Task instructions
I would like every line of the records below that contains the word "return" copied.

*** Opening of Data extract ***

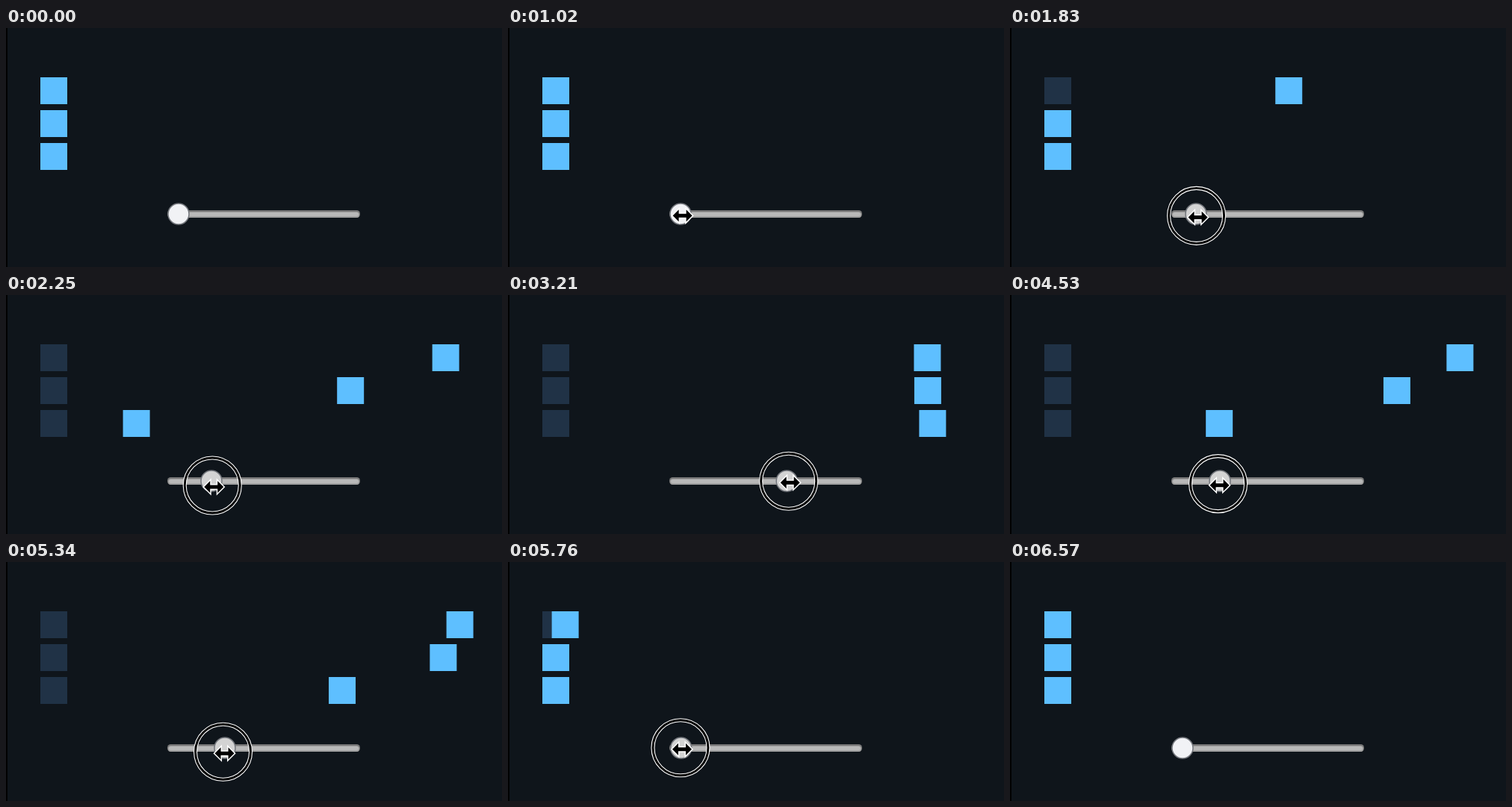
Animation of 664 by 320 pixels, one loop 6720 ms. Source, as an HTML page with a canvas:

```html
<!DOCTYPE html>
<html lang="en">
<head>
<meta charset="utf-8">
<title>Seek slider</title>
<style>
  html, body { margin: 0; width: 100%; height: 100%; overflow: hidden; background: #0f151b; }
  canvas { display: block; }
</style>
</head>
<body>
<canvas id="stage" width="664" height="320"></canvas>
<script>
const ctx = document.getElementById('stage').getContext('2d');
const LOOP = 6720, STEP = 30;
const MIN_X = 231, RANGE = 228, REST_Y = 248.5;   // thumb travel and height
const ENTER = 510, PRESS = 1080, DRAG = 1410, DROP = 5790, RELEASE = 5850, LEAVE = 6570;

// Thumb drag: time and x
const drag = [
  [DRAG, MIN_X], [1830, 249], [2250, 275], [3210, 373.2], [3800, MIN_X + RANGE],
  [4530, 281], [4720, 273], [5100, 301], [5340, 293], [DROP, MIN_X]
];

const clamp = u => Math.min(1, Math.max(0, u));
const mix = (a, b, u) => a + (b - a) * u;

function ease(t, from, to) {
  const u = clamp((t - from) / (to - from));
  return u * u * (3 - 2 * u);
}

// Slope at a drag point, flat at turning points
function slope(i) {
  const [a, b, c] = [drag[i - 1], drag[i], drag[i + 1]];
  if (!a || !c) return 0;
  const before = (b[1] - a[1]) / (b[0] - a[0]);
  const after = (c[1] - b[1]) / (c[0] - b[0]);
  return before * after <= 0 ? 0 : 2 * before * after / (before + after);
}

// Smooth curve through the drag points
function thumbAt(t) {
  if (t <= DRAG || t >= DROP) return MIN_X;
  const i = drag.findIndex(p => p[0] > t) - 1;
  const [t0, x0] = drag[i], [t1, x1] = drag[i + 1], d = t1 - t0;
  const u = (t - t0) / d, v = 1 - u;
  return mix(x0, x1, ease(t, t0, t1)) + d * u * v * (v * slope(i) - u * slope(i + 1));
}

function pointerAt(t) {
  if (t < PRESS) {
    const u = ease(t, ENTER, PRESS - STEP);
    return [mix(300, MIN_X, u), mix(345, REST_Y, u)];
  }
  if (t > RELEASE) {
    // Moves off in two strokes
    const u = 0.6 * ease(t, RELEASE, 6180) + 0.4 * ease(t, 6300, LEAVE);
    return [mix(MIN_X, 178, u), mix(REST_Y, 345, u)];
  }
  // While dragging, the hand leads the thumb and wavers up and down
  const x = thumbAt(t + 25);
  const sway = clamp(Math.min(t - DRAG, DROP - t) / 400);
  const waver = 2.6 * Math.cos(2 * Math.PI * (t - 2300) / 1000);
  return [x - 0.7 * sway, REST_Y + sway * (6.5 - 0.055 * (x - MIN_X) + waver)];
}

function elasticOut(t) {
  if (t <= 0) return 0;
  if (t >= 1) return 1;
  return 1 - 2 ** (-10 * t) * Math.cos(2 * Math.PI * t / 0.8);
}

function box(x, y, w, h, color, r = 0) {
  ctx.fillStyle = color;
  ctx.beginPath();
  ctx.roundRect(x, y, w, h, r);
  ctx.fill();
}

function circle(x, y, r, line, width, fill) {
  ctx.beginPath();
  ctx.arc(x, y, r, 0, 2 * Math.PI);
  if (fill) {
    ctx.fillStyle = fill;
    ctx.fill();
  }
  ctx.strokeStyle = line;
  ctx.lineWidth = width;
  ctx.stroke();
}

function drawSquares(progress) {
  for (let i = 0; i < 3; i++) {
    const y = 66 + 44 * i;
    box(46, y, 36, 36, '#203246');
    box(46 + 500 * elasticOut(progress * 1.2 - i * 0.1), y, 36, 36, '#5ebfff');
  }
}

function drawSlider(x, pressed) {
  box(216, 244, 258, 10, '#777', 4.5);
  box(217, 246, 256, 8, '#a0a0a0', 4);
  box(218, 247, 254, 5, '#b9b9b9', 2.5);
  circle(x, 249, 14, '#73767c', 1.5, pressed ? '#d3d3d3' : '#f1f2f5');
}

function drawRing(x, y) {
  circle(x, y, 37, '#000', 4);
  circle(x, y, 39, '#fff', 1.1);
  circle(x, y, 35, '#fff', 1.1);
}

// Double arrow: one half, then the same half turned around
function drawPointer(x, y) {
  const half = [[5, -2.5], [5, -8], [13, 0], [5, 8], [5, 2.5]];
  ctx.beginPath();
  for (const side of [1, -1]) {
    for (const [dx, dy] of half) ctx.lineTo(x + side * dx, y + side * dy);
  }
  ctx.closePath();
  ctx.strokeStyle = '#fff';
  ctx.lineWidth = 3;
  ctx.stroke();
  ctx.fillStyle = '#000';
  ctx.fill();
}

function draw(t) {
  const pressed = t >= PRESS && t < RELEASE;
  const thumbX = thumbAt(t);
  const [x, y] = pointerAt(t);

  box(0, 0, 664, 320, '#0f151b');
  box(0, 0, 2, 320, '#000');
  drawSquares((thumbX - MIN_X) / RANGE);
  drawSlider(thumbX, pressed);
  if (pressed) drawRing(x, y);
  if (t >= ENTER && t < LEAVE) drawPointer(x + 2, y + 2);
}

const start = performance.now();
function tick() {
  const t = (performance.now() - start) % LOOP;
  draw(Math.floor(t / STEP) * STEP);
  requestAnimationFrame(tick);
}
tick();
</script>
</body>
</html>
```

*** Close of Data extract ***

Answer to the problem
  return u * u * (3 - 2 * u);
  if (!a || !c) return 0;
  return before * after <= 0 ? 0 : 2 * before * after / (before + after);
  if (t <= DRAG || t >= DROP) return MIN_X;
  return mix(x0, x1, ease(t, t0, t1)) + d * u * v * (v * slope(i) - u * slope(i + 1));
    return [mix(300, MIN_X, u), mix(345, REST_Y, u)];
    return [mix(MIN_X, 178, u), mix(REST_Y, 345, u)];
  return [x - 0.7 * sway, REST_Y + sway * (6.5 - 0.055 * (x - MIN_X) + waver)];
  if (t <= 0) return 0;
  if (t >= 1) return 1;
  return 1 - 2 ** (-10 * t) * Math.cos(2 * Math.PI * t / 0.8);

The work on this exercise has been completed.